■ Task input:

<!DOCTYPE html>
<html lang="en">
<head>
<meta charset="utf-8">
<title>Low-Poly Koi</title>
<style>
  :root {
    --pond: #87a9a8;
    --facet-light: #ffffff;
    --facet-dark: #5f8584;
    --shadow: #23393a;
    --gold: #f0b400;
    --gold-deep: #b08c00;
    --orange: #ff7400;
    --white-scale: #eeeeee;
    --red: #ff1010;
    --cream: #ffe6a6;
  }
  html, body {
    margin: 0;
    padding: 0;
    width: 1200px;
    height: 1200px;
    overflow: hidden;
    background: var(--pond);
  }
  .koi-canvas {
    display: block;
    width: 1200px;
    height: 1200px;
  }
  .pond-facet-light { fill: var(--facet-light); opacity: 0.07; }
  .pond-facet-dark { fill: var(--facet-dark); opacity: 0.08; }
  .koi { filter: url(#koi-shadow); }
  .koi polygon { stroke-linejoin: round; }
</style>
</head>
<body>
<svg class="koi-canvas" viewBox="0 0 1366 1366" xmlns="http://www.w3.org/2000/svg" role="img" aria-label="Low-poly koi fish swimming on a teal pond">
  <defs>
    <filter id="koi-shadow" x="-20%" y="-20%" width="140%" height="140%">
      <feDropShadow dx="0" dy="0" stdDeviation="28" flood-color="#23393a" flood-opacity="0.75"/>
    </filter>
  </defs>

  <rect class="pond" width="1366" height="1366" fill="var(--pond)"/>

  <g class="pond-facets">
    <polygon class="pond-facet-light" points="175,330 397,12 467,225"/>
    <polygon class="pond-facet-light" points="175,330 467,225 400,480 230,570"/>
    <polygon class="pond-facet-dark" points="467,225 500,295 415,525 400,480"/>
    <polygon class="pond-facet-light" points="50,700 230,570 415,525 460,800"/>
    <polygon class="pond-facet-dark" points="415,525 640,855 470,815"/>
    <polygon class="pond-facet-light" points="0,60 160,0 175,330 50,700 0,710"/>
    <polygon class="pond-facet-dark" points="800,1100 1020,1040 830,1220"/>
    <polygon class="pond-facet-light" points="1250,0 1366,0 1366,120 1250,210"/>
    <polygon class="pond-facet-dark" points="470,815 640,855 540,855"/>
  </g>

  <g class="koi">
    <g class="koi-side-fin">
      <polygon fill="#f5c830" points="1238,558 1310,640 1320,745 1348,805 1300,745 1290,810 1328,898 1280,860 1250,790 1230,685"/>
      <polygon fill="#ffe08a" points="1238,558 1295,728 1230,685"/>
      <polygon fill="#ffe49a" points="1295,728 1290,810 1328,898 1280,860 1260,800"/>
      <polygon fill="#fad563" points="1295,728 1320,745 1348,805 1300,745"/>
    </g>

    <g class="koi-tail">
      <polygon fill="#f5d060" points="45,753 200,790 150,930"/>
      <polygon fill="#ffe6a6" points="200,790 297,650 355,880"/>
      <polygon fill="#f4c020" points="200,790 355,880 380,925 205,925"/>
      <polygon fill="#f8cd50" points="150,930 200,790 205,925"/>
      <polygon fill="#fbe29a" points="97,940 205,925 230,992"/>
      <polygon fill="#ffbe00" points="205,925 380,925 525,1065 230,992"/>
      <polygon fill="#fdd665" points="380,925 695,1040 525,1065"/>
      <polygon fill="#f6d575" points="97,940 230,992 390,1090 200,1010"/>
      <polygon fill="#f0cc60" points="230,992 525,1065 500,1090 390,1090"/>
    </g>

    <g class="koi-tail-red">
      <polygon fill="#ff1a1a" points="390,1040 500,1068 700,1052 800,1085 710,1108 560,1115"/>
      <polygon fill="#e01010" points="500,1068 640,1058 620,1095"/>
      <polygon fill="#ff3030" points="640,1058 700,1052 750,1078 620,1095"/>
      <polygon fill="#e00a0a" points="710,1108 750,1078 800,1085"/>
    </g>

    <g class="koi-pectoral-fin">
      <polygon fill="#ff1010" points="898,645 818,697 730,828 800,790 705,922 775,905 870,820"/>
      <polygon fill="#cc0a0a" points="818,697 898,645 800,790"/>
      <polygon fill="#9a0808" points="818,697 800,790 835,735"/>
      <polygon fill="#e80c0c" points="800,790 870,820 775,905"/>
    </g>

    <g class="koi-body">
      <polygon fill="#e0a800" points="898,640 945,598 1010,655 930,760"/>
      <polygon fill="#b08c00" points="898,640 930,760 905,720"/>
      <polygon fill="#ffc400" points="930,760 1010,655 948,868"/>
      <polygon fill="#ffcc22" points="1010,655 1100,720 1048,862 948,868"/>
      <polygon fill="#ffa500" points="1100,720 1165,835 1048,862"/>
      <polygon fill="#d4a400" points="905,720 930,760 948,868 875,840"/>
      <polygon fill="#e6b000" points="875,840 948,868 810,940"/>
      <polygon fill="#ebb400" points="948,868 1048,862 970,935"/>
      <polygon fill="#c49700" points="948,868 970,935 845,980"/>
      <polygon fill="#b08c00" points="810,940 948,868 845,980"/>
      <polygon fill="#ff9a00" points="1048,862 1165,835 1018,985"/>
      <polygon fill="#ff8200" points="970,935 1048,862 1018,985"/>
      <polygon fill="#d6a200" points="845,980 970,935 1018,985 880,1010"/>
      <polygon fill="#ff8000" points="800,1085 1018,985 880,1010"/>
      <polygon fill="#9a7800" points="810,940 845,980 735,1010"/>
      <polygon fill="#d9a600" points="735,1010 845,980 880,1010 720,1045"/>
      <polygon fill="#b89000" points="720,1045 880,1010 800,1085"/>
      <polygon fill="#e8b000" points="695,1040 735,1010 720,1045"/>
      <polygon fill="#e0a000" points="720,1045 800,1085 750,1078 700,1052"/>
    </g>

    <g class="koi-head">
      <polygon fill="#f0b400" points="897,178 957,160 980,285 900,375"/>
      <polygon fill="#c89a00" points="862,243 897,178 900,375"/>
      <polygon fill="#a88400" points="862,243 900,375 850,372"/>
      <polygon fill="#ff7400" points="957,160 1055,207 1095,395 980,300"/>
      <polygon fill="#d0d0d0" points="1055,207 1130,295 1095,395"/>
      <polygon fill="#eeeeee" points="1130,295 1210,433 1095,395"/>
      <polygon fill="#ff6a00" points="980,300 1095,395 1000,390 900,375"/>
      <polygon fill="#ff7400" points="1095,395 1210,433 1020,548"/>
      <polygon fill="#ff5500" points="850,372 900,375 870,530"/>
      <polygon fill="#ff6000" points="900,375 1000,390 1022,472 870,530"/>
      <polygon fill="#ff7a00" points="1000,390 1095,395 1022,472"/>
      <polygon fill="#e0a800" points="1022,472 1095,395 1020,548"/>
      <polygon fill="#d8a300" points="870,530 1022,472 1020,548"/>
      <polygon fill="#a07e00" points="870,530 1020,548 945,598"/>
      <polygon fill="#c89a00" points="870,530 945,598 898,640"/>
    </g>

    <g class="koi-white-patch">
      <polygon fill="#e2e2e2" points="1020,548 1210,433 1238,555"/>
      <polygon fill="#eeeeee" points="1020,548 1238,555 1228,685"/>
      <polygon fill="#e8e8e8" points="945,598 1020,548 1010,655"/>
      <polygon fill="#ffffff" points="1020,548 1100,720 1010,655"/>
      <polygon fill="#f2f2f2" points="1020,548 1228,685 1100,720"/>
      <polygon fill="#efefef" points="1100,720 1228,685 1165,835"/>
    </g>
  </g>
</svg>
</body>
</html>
* * *
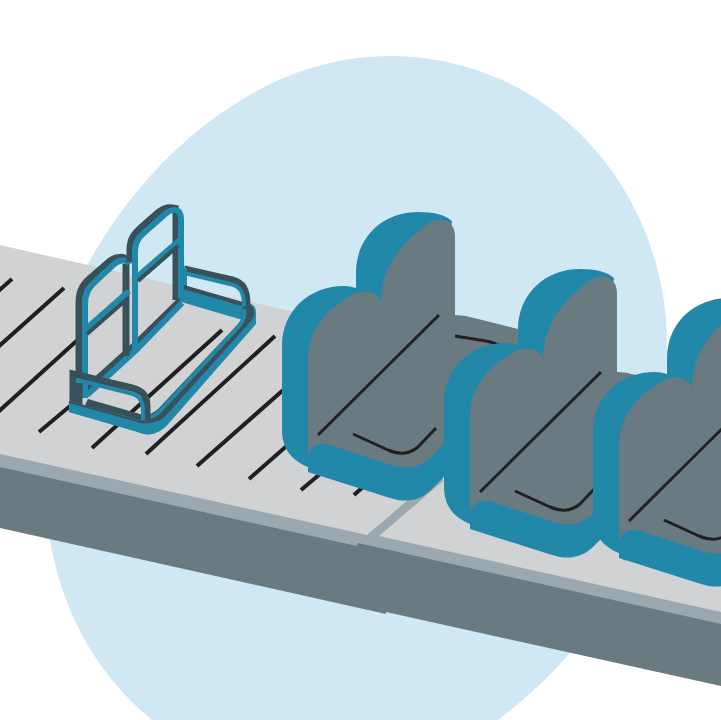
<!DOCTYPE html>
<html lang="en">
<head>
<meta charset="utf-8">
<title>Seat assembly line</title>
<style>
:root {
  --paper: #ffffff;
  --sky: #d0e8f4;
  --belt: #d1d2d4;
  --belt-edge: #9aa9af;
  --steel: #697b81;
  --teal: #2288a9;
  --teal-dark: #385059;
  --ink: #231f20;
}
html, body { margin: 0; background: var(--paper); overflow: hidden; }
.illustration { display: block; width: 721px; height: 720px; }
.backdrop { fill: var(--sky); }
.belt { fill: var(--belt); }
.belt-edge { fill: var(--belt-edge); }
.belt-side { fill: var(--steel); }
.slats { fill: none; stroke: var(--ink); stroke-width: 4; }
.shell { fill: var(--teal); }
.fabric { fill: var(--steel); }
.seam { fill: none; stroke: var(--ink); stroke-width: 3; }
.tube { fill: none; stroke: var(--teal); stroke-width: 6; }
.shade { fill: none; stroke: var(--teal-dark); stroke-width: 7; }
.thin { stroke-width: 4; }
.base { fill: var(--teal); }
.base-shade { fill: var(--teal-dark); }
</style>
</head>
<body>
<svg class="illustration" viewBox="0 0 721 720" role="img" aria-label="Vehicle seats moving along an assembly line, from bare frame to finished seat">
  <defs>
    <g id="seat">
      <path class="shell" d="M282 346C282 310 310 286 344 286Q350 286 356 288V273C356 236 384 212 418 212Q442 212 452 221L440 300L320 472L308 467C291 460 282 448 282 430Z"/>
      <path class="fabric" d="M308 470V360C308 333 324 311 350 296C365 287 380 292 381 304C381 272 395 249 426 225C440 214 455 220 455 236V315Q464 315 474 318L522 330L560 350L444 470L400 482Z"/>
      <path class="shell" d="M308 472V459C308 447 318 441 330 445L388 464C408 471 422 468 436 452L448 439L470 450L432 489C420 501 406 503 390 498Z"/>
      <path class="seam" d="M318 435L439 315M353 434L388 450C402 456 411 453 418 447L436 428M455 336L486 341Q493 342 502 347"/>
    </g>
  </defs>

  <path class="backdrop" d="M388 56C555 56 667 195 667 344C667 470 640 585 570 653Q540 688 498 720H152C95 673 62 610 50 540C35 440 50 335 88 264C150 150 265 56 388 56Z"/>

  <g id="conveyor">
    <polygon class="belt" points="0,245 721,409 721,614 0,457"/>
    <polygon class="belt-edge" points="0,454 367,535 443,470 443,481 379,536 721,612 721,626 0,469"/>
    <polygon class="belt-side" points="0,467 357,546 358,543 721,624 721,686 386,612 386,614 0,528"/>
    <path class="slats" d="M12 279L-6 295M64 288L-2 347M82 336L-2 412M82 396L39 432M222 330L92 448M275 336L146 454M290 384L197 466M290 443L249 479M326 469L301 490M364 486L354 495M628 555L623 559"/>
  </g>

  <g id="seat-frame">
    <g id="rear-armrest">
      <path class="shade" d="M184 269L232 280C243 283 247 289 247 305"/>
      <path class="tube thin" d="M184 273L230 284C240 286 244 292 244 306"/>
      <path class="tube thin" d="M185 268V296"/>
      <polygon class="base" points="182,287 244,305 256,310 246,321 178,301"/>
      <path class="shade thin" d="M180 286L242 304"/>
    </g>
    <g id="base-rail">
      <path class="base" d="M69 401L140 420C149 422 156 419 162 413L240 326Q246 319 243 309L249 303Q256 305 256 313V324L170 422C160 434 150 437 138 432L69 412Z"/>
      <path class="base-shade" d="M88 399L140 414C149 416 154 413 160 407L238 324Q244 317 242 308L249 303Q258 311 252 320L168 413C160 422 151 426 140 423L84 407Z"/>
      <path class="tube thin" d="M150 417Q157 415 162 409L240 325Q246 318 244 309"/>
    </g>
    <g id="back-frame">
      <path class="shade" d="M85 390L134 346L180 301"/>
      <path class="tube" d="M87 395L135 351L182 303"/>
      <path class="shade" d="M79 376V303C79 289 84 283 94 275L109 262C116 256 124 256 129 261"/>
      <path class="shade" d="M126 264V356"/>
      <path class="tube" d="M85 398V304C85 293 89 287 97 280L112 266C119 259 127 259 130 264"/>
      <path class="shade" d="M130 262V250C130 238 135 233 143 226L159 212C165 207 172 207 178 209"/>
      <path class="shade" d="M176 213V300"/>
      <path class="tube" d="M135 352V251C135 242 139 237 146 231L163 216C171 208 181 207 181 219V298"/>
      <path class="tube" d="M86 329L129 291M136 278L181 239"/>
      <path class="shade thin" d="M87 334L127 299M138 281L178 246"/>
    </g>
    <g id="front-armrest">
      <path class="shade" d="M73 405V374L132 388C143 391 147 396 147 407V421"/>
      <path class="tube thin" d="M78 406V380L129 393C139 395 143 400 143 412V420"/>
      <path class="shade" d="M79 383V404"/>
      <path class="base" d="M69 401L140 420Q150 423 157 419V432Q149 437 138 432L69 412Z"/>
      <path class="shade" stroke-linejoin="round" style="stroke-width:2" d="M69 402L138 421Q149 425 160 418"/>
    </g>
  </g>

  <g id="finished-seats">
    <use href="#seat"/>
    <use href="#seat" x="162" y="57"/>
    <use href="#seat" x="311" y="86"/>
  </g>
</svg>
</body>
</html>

■ Your assignment:
Search the entries for the word "steel". Copy every line where it occurs.

■ Problem solution:
  --steel: #697b81;
.belt-side { fill: var(--steel); }
.fabric { fill: var(--steel); }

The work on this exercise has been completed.